Mixed cryoglobulinaemia syndrome (MCS) is associated with a number of infectious, autoimmune and lymphoproliferative disorders, particularly chronic hepatitis C infection. Although circulating mixed cryoglobulins (cMCGs) are a frequent finding in HCV-infected patients, only a minority of them develop a frank MCS. The only available data concerning the prevalence of MCS, which is generally considered a rare disease, come from hospital records. The aim of this investigation was to estimate the prevalence of cMCGs and MCS in a population-based study.All of the adult residents in Origgio, a town of about seven thousand inhabitants in northern Italy, were mailed a validated questionnaire, and a randomly selected sample of respondents was invited to undergo a clinical examination and laboratory tests including the determination of cMCGs.The 1594 respondents to the questionnaire (54.3% women, 64.5% aged >. 49. years) accounted for 26.4% of the total adult population. Forty-nine (3.1%) positively responded to at least two questions, including a disproportionately high number of people aged >. 70. years (p. =. 0.001). Of the 266 randomly selected subjects invited to undergo a clinical examination and laboratory tests, 147 accepted, 30 (20.4%) of whom had asymptomatic type III cMCGs and four MCS. The risk of cMCG positivity was independently associated with C4 levels of <. 16. mg/dL (adjusted odds ratio [AOR] 4.40, 95% confidence interval [CI] 1.07-18.08; p. =. 0.040) and HCV positivity (AOR 6.87, 95% CI 1.16-40.79; p. =. 0.034). No co-morbidities known to be related to cMCG production could be detected in more than 50% of the positive cases. After including the other positive respondents who agreed to undergo a clinical examination, the number of diagnosed MCS increased to seven: five HCV-related, one HBV-related, and one essential MCS.In conclusion, MCS seems to be more frequent than expected for a 'rare' disease, and the unexpectedly high prevalence of cMCGs raises questions about the frequency with which they are triggered, the spectrum of diseases involved in triggering them, and their real role as disease indicators. © 2014 Elsevier B.V.
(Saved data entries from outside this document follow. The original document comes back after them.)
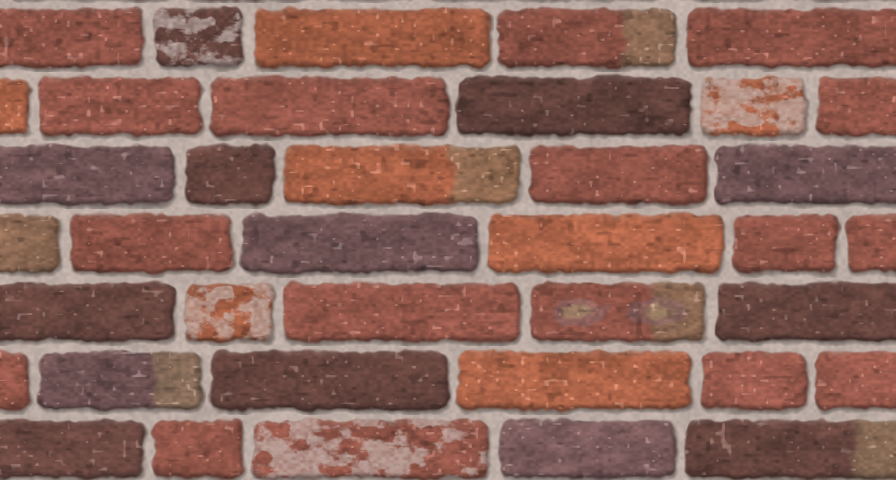
A WebGL 1 fragment shader for this texture:

```glsl
precision highp float;
// Weathered brick wall: seven staggered courses of mixed bricks in pale mortar.

uniform vec2 u_resolution;

#define COURSES 7.0
#define WALL_WIDTH 13.08
#define HALF_JOINT 0.08
#define CORNER 0.14
#define SOFTNESS 0.028
#define MORTAR vec3(0.73, 0.67, 0.64)
#define LIME vec3(0.77, 0.71, 0.69)
#define DARK vec3(0.40, 0.27, 0.245)
#define PLUM vec3(0.46, 0.34, 0.34)
#define RED vec3(0.57, 0.335, 0.285)
#define ORANGE vec3(0.64, 0.37, 0.27)
#define TAN vec3(0.55, 0.45, 0.35)

float hash(vec2 p) {
  vec3 h = fract(vec3(p.xyx) * 0.1031);
  h += dot(h, h.yzx + 33.33);
  return fract((h.x + h.y) * h.z);
}

float noise(vec2 p) {
  vec2 i = floor(p), f = fract(p);
  f = f * f * (3.0 - 2.0 * f);
  return mix(mix(hash(i), hash(i + vec2(1.0, 0.0)), f.x),
             mix(hash(i + vec2(0.0, 1.0)), hash(i + 1.0), f.x), f.y);
}

float fbm(vec2 p) {
  float sum = 0.0, amp = 0.5;
  for (int i = 0; i < 4; i++) {
    sum += amp * noise(p);
    p = p * 2.03 + 17.3;
    amp *= 0.5;
  }
  return sum / 0.9375;
}

float roundBox(vec2 p, vec2 halfSize) {
  vec2 e = abs(p) - halfSize + CORNER;
  return length(max(e, 0.0)) + min(max(e.x, e.y), 0.0) - CORNER;
}

// Mostly long bricks with a short one now and then.
float brickWidth(float index, float odd) {
  float t = fract(index * 0.618 + mix(0.5, 0.7, odd));
  return mix(1.2, 3.6, smoothstep(0.0, 0.6, t));
}

vec3 clayColor(vec2 id) {
  float tone = fract(dot(id, vec2(0.7549, 0.5698)));
  vec3 c = mix(DARK, PLUM, step(0.2, tone));
  c = mix(c, RED, step(0.33, tone));
  c = mix(c, ORANGE, step(0.77, tone));
  return c * (0.94 + 0.12 * hash(id + 5.0));
}

// Face of one brick; q is measured from its centre.
vec3 brickFace(vec2 p, vec2 q, vec2 halfSize, vec2 id) {
  vec3 c = clayColor(id);
  float wear = fract(dot(id, vec2(0.4142, 0.2361)) + 0.2);
  vec2 s = p + id * 3.7;

  // Differently fired end
  float end = smoothstep(0.42, 0.52, q.x / halfSize.x + 0.1 * noise(s * 5.0));
  c = mix(c, TAN, 0.7 * end * step(0.84, wear));

  // Pair of eye-shaped burn marks on a single brick
  vec2 k = vec2(abs(q.x) - 0.6, q.y) / vec2(0.45, 0.21);
  float r = length(k) + 0.35 * (noise(s * 6.0) - 0.5);
  float marked = step(distance(id, vec2(3.0, 2.0)), 0.1);
  c = mix(c, PLUM * 1.15, 0.65 * marked * (1.0 - smoothstep(0.8, 1.1, r)));
  c = mix(c, TAN * 1.1, 0.8 * marked * (1.0 - smoothstep(0.35, 0.65, r)));

  // Rough clay, pits and pale specks
  float streaks = fbm(s * vec2(2.5, 5.5));
  float grain = noise(s * vec2(16.0, 22.0));
  c *= 1.0 + 0.36 * (streaks - 0.5) + 0.2 * (grain - 0.5);
  c *= 1.0 - 0.18 * smoothstep(0.72, 0.95, noise(s * vec2(7.0, 12.0) + 40.0));
  c += 0.15 * smoothstep(0.8, 0.98, noise(s * vec2(11.0, 15.0) + 80.0));

  // Lime wash left on a few bricks
  float lime = smoothstep(0.42, 0.6, fbm(s * vec2(4.0, 5.5) + 20.0));
  return mix(c, LIME, 0.78 * lime * (0.6 + 0.4 * grain) * step(wear, 0.09));
}

void main() {
  vec2 p = gl_FragCoord.xy / u_resolution * vec2(WALL_WIDTH, COURSES);
  p.y += 0.05;
  float row = floor(p.y), odd = mod(row, 2.0);

  // Walk along the course to the brick under this point
  float drift = 0.45 * (1.0 - 0.5 * abs(row - 3.0));
  float right = mix(2.4, 0.5, odd) + drift;
  float left = right - 3.4;
  vec2 id = vec2(0.0, row);
  for (int i = 1; i < 9; i++) {
    if (p.x < right) break;
    id.x = float(i);
    left = right;
    right += brickWidth(id.x, odd);
  }
  vec2 q = vec2(p.x - 0.5 * (left + right), p.y - row - 0.5);
  vec2 halfSize = vec2(0.5 * (right - left), 0.5) - HALF_JOINT;

  // Chipped outline and the shadow it casts down and to the right
  float chips = 0.07 * (noise(p * 4.0) - 0.5) + 0.035 * (noise(p * 11.0) - 0.5);
  float d = roundBox(q, halfSize) + chips;
  float shade = roundBox(q + vec2(-0.015, 0.035), halfSize) + chips;
  float soft = max(SOFTNESS, COURSES / u_resolution.y);

  // Sandy mortar
  vec3 color = MORTAR * (0.9 + 0.12 * fbm(p * 3.0) + 0.1 * noise(p * 19.0));
  color *= 1.0 - 0.3 * (1.0 - smoothstep(-0.02, 0.05, shade));

  // Brick with a dark lower rim and a dusty upper one
  vec3 face = brickFace(p, q, halfSize, id);
  float rim = smoothstep(-0.11, 0.0, d);
  float low = max(smoothstep(0.5, 1.0, -q.y / halfSize.y),
                  0.6 * smoothstep(-0.15, 0.0, q.x - halfSize.x));
  float high = smoothstep(0.6, 1.0, q.y / halfSize.y);
  face *= 1.0 - 0.38 * rim * low;
  face = mix(face, MORTAR, 0.3 * rim * high * noise(p * 6.0 + 9.0));
  color = mix(color, face, 1.0 - smoothstep(-soft, soft, d));

  gl_FragColor = vec4(color, 1.0);
}
```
|Titolo:||Prevalence of mixed cryoglobulinaemia syndrome and circulating cryoglobulins in a population-based survey : the Origgio study|
|Parole Chiave:||chronic hepatitis c infection; cryoglobulins; mixed cryoglobulinaemia syndrome; cryoglobulinemia; cryoglobulins; humans; Italy; prevalence; randomized controlled trials as topic; surveys and questionnaires; immunology; immunology and allergy|
|Settore Scientifico Disciplinare:||Settore MED/17 - Malattie Infettive|
|Data di pubblicazione:||giu-2014|
|Digital Object Identifier (DOI):||10.1016/j.autrev.2013.11.005|
|Appare nelle tipologie:||01 - Articolo su periodico|